In *Ancillary Justice*, the reader discovered that not only battleship AIs have a connected existence through the minds of slaves, but so does the Emperor of the Radchaai. She/he has been in existence for two millennia, though thousands of mind-connected clones who act as her representatives throughout the parts of the galaxy she controls. And some of these versions of the Emperor have begun to rebel against the others. Now, in *Ancillary Sword,* Breq has aided one version of the Emperor and is sent to protect Athoek Station, a space station above a sensitive planetary system which could be under threat of invasion. A murder investigation may bring an alien race into the war, making for complete unpredictability.
This is not a book with a lot of traditional “action” but the political action is quite intense. The telling is tricky because Breq still has the software and hardware in her head that allows her to communicate with her current Ship and with the Station’s AI, so she can see more of what is going on than anyone else. Which means that we, the readers, are privilege to (or *subjected* to, depending on your ability to handle it) a unique style of floating viewpoints. Leckie’s books challenge you and open you up to new ways of looking at the world.
#2- The Ancillary series
This book broke down walls in my mind that I didn't know existed, and creates an even stronger fabric in the ongoing tapestry of gender equality. Brilliantly portrays a more fully developed artificially intelligent being, while probing what it means to be human.
Passable only as a follow-on to the excellent Ancillary Justice.
I am enjoying this series. Some people are going to get their noses out of joint over the way the author conveys the lack of gendered pronouns in the language the characters use, but to do so is to miss out on an excellent new science fiction universe. The plot is good, although it would be interesting to see the protagonist cope with more internal conflict. As it is, I like where this series has gone, and looks like it is going.
This book has a lighter atmosphere than the prequel (I didn't cry this time) but it's still incredibly good. I love the asexual/aromantic representation.

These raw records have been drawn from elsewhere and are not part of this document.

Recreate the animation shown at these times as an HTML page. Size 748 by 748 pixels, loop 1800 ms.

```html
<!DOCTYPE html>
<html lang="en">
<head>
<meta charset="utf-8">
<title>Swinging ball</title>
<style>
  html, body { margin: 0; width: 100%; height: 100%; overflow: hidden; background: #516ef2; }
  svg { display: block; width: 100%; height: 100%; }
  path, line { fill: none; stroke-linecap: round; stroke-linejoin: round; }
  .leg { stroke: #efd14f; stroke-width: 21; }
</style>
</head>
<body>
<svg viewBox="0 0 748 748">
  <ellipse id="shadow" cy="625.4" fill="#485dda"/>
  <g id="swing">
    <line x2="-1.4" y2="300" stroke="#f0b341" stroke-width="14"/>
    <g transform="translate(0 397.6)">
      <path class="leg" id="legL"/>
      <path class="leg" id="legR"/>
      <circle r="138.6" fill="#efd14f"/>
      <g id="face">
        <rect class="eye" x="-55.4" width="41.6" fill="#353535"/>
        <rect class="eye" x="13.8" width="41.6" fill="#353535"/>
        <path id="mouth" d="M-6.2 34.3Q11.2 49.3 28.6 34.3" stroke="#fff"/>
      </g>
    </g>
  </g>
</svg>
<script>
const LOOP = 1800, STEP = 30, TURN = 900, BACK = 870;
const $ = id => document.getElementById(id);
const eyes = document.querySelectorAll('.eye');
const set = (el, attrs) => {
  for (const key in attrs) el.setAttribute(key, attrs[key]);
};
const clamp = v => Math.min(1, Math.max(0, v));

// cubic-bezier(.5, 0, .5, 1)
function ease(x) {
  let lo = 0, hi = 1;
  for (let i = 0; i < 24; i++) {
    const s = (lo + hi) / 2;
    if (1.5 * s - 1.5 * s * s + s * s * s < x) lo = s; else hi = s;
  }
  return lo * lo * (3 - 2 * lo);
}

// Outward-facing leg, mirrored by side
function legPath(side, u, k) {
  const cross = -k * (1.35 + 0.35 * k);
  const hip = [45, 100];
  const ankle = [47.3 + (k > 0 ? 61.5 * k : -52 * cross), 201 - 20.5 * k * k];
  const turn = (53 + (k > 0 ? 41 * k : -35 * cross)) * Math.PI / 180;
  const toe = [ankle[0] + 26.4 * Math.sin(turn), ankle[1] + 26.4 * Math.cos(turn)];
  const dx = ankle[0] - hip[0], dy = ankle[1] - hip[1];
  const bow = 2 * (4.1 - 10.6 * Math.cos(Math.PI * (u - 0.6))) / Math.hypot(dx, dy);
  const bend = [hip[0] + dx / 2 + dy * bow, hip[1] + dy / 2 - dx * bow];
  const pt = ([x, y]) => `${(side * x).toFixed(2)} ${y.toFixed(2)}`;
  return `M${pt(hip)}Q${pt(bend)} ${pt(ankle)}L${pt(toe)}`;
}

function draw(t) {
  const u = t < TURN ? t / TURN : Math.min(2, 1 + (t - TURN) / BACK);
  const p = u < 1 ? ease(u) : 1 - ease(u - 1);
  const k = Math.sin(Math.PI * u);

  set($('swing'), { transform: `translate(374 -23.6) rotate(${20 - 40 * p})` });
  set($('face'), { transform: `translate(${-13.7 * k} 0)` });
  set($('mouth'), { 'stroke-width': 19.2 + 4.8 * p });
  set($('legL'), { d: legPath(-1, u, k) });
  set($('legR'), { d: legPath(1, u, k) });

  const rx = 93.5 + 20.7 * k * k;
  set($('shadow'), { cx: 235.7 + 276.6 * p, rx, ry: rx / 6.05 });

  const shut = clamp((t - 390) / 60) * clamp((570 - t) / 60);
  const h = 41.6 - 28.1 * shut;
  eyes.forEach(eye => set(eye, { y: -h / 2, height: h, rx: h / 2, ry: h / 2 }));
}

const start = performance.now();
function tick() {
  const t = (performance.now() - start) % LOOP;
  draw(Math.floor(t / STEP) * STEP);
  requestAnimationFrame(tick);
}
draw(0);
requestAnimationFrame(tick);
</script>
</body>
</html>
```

Ancillary Justice is a hard act to follow so this can't help but be lesser than that. That being said I still enjoyed myself despite my not being entirely sure where the plot is going here. The characters are interesting, how they interact with each other is interesting, and Breq herself continues to be fascinating. All that helps you forgive the frequent tea ceremonies and concerns about dishes and the like. Also interesting but differently so. Curious to see how this all ends up in the finale
Though this second book in Leckie's space opera trilogy lacks the plot momentum of the first book, it still features the wonderfully complex character construction that seems to be this author's hallmark. You can also rely on Leckie to expose social and racial (or, rather, inter-species) injustices and draw parallels between her artfully-constructed societies and our own. Recommended for anyone who likes compelling characters in exotic settings, but read the first book before finding this one.
Great sequel. Looking forward to the next one.
What a pleasure to be back in head of the protagonist, Breq. I didn't realize how much I liked this Mr. Spock-like logical character until I picked up Book 2. Like Spock her emotions are contained, but still present and driving her sense of obligation. The unpleasant, colonial aspects of Radchaai "civilization" are explored in this book, which sets up the conditions for the pending conflict that will undoubtedly be played out in Book 3.
There are no ages for this title yet.
There are no summaries for this title yet.
There are no notices for this title yet.
There are no quotes for this title yet.